Work request: Emit only the lines from the line containing "433L222 415L249 452L226" through the last line of the entries, unchanged.

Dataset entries
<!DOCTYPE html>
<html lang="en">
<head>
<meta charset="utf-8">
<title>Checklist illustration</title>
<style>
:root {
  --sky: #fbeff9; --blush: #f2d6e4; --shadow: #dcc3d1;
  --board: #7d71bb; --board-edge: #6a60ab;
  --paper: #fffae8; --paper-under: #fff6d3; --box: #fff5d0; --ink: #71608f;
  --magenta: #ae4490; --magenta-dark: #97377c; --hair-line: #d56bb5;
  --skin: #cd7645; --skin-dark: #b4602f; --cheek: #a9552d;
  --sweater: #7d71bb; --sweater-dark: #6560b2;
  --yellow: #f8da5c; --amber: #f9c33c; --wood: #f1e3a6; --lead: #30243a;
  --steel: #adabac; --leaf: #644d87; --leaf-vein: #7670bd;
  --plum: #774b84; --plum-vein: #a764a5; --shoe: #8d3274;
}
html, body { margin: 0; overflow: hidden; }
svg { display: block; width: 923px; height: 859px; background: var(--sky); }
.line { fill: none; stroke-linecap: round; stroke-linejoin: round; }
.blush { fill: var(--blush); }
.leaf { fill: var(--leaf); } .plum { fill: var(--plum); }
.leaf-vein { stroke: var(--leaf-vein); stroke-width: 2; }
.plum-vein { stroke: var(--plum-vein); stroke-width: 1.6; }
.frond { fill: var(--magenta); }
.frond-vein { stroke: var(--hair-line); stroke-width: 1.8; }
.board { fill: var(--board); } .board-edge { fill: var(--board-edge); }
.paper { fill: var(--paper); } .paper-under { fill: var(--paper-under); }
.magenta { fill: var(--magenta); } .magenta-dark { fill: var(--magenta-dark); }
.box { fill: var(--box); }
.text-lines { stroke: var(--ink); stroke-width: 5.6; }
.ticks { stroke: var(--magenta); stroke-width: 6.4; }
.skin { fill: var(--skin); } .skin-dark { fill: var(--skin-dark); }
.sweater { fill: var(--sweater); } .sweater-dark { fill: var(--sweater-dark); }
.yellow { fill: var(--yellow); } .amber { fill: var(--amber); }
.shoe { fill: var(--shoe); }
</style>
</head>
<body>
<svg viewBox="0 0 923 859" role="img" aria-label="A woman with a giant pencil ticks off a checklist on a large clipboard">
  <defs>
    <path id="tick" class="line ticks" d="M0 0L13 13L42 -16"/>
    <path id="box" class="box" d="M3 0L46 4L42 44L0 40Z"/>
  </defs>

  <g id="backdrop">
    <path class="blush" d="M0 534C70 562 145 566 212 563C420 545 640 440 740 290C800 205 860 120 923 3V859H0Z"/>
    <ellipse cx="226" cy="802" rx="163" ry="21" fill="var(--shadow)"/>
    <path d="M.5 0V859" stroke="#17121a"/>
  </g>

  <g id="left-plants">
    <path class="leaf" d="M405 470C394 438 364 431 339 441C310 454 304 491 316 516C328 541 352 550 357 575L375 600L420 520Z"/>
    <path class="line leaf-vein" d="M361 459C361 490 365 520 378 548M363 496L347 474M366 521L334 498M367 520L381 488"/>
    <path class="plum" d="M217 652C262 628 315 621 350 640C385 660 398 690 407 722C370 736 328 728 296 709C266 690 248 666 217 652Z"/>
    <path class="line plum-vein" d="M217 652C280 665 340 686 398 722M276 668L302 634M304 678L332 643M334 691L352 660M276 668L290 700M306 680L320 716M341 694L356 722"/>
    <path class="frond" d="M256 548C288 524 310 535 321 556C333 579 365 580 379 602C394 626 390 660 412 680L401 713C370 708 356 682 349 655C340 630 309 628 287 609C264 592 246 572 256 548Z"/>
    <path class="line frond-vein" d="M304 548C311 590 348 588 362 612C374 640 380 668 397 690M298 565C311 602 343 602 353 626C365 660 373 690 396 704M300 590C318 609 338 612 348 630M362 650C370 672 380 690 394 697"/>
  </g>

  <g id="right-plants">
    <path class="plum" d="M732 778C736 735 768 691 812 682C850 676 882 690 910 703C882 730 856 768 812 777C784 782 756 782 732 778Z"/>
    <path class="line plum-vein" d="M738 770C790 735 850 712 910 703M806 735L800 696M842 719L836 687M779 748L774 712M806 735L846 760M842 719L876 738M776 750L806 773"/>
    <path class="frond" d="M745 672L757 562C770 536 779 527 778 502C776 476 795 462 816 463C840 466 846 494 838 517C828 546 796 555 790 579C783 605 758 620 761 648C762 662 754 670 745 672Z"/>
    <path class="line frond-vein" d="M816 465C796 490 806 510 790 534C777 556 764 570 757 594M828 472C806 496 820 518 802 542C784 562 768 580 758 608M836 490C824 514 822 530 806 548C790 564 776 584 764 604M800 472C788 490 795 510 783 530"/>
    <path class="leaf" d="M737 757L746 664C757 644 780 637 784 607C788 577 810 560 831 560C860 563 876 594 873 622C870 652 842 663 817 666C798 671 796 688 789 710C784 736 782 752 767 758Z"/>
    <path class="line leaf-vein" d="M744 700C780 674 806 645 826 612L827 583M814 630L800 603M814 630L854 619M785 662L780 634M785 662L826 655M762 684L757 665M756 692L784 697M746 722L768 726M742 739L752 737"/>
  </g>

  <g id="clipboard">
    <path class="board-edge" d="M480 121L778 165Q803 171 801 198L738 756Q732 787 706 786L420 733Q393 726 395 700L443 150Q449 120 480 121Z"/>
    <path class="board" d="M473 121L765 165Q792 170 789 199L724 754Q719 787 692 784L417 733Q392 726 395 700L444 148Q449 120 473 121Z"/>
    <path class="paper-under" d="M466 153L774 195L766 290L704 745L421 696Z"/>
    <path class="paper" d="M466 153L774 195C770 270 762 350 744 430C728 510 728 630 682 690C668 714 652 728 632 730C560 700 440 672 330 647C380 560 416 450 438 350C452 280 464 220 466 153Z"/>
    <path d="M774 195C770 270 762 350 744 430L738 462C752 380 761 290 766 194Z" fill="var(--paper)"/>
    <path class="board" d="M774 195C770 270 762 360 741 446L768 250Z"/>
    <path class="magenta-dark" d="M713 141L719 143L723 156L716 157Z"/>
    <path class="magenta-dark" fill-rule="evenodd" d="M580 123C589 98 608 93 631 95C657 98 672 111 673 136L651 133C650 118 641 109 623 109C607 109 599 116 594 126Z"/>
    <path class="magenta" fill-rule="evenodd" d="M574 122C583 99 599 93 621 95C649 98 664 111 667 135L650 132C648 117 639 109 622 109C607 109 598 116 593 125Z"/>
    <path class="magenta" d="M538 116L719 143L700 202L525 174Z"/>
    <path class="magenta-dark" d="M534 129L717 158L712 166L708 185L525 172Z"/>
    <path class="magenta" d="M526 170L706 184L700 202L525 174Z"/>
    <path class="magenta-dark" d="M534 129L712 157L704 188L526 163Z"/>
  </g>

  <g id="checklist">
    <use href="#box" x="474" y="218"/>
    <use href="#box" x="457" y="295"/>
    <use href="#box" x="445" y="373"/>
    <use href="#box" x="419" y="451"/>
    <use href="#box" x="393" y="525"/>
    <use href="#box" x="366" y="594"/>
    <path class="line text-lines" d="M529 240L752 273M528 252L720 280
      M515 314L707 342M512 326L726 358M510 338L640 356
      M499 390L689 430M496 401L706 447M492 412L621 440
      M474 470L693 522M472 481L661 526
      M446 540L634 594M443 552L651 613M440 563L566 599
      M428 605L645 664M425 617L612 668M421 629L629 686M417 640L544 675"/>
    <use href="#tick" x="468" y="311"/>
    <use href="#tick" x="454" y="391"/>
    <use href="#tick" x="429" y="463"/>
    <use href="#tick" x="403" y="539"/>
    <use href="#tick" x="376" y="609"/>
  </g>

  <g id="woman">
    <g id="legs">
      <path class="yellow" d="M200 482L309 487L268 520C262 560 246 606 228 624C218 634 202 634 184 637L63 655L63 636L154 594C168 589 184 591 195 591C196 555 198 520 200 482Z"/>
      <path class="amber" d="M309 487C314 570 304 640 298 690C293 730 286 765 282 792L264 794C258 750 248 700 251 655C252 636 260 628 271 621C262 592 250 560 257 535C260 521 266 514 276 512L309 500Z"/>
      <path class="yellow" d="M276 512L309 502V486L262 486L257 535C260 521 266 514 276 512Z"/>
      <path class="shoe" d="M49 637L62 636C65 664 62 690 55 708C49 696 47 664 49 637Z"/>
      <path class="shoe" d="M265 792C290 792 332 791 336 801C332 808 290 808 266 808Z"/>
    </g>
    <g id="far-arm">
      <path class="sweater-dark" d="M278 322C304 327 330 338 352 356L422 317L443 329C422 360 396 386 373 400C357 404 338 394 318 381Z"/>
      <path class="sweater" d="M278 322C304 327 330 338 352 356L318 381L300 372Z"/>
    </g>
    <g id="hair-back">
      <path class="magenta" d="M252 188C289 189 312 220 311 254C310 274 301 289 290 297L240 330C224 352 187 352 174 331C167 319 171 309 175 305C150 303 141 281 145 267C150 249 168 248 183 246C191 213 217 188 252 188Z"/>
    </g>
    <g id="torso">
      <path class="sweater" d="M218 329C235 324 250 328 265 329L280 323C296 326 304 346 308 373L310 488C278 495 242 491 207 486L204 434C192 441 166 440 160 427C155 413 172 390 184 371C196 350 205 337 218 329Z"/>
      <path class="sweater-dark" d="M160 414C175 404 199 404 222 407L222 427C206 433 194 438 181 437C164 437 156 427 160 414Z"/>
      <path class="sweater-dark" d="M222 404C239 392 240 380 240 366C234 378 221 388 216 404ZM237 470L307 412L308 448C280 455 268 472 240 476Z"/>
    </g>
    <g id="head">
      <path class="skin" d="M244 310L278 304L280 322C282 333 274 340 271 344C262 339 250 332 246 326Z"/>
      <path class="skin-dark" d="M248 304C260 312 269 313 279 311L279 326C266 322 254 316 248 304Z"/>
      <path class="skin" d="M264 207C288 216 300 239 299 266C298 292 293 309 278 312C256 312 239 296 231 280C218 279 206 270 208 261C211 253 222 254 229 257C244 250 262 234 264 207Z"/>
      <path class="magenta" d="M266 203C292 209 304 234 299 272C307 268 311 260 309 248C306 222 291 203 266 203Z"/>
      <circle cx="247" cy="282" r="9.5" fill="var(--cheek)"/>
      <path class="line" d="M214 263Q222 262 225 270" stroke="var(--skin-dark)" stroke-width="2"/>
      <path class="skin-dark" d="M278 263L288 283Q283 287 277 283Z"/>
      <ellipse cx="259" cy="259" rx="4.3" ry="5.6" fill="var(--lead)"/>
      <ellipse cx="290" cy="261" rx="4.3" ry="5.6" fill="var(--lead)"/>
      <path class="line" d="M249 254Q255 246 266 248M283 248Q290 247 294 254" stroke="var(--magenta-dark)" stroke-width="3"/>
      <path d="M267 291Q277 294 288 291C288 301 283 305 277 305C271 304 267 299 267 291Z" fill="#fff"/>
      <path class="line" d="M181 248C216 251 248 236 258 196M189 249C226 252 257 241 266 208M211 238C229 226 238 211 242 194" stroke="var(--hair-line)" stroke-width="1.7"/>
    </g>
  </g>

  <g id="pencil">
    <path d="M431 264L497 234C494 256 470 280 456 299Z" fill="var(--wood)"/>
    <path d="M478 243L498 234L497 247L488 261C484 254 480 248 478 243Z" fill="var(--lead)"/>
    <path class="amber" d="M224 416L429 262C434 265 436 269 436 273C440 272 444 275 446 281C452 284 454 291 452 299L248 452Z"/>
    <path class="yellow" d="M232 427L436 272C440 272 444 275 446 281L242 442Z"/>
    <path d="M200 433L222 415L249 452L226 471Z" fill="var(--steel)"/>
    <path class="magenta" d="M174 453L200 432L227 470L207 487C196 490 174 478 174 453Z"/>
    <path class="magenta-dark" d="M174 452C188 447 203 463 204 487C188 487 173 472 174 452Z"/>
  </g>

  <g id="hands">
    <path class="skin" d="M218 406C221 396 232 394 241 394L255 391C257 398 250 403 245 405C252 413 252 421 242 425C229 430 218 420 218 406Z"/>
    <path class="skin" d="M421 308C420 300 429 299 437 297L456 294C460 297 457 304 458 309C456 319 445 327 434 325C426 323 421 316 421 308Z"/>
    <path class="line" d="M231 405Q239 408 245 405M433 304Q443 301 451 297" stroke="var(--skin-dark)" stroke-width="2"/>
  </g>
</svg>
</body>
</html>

Completed exercise:
    <path d="M200 433L222 415L249 452L226 471Z" fill="var(--steel)"/>
    <path class="magenta" d="M174 453L200 432L227 470L207 487C196 490 174 478 174 453Z"/>
    <path class="magenta-dark" d="M174 452C188 447 203 463 204 487C188 487 173 472 174 452Z"/>
  </g>

  <g id="hands">
    <path class="skin" d="M218 406C221 396 232 394 241 394L255 391C257 398 250 403 245 405C252 413 252 421 242 425C229 430 218 420 218 406Z"/>
    <path class="skin" d="M421 308C420 300 429 299 437 297L456 294C460 297 457 304 458 309C456 319 445 327 434 325C426 323 421 316 421 308Z"/>
    <path class="line" d="M231 405Q239 408 245 405M433 304Q443 301 451 297" stroke="var(--skin-dark)" stroke-width="2"/>
  </g>
</svg>
</body>
</html>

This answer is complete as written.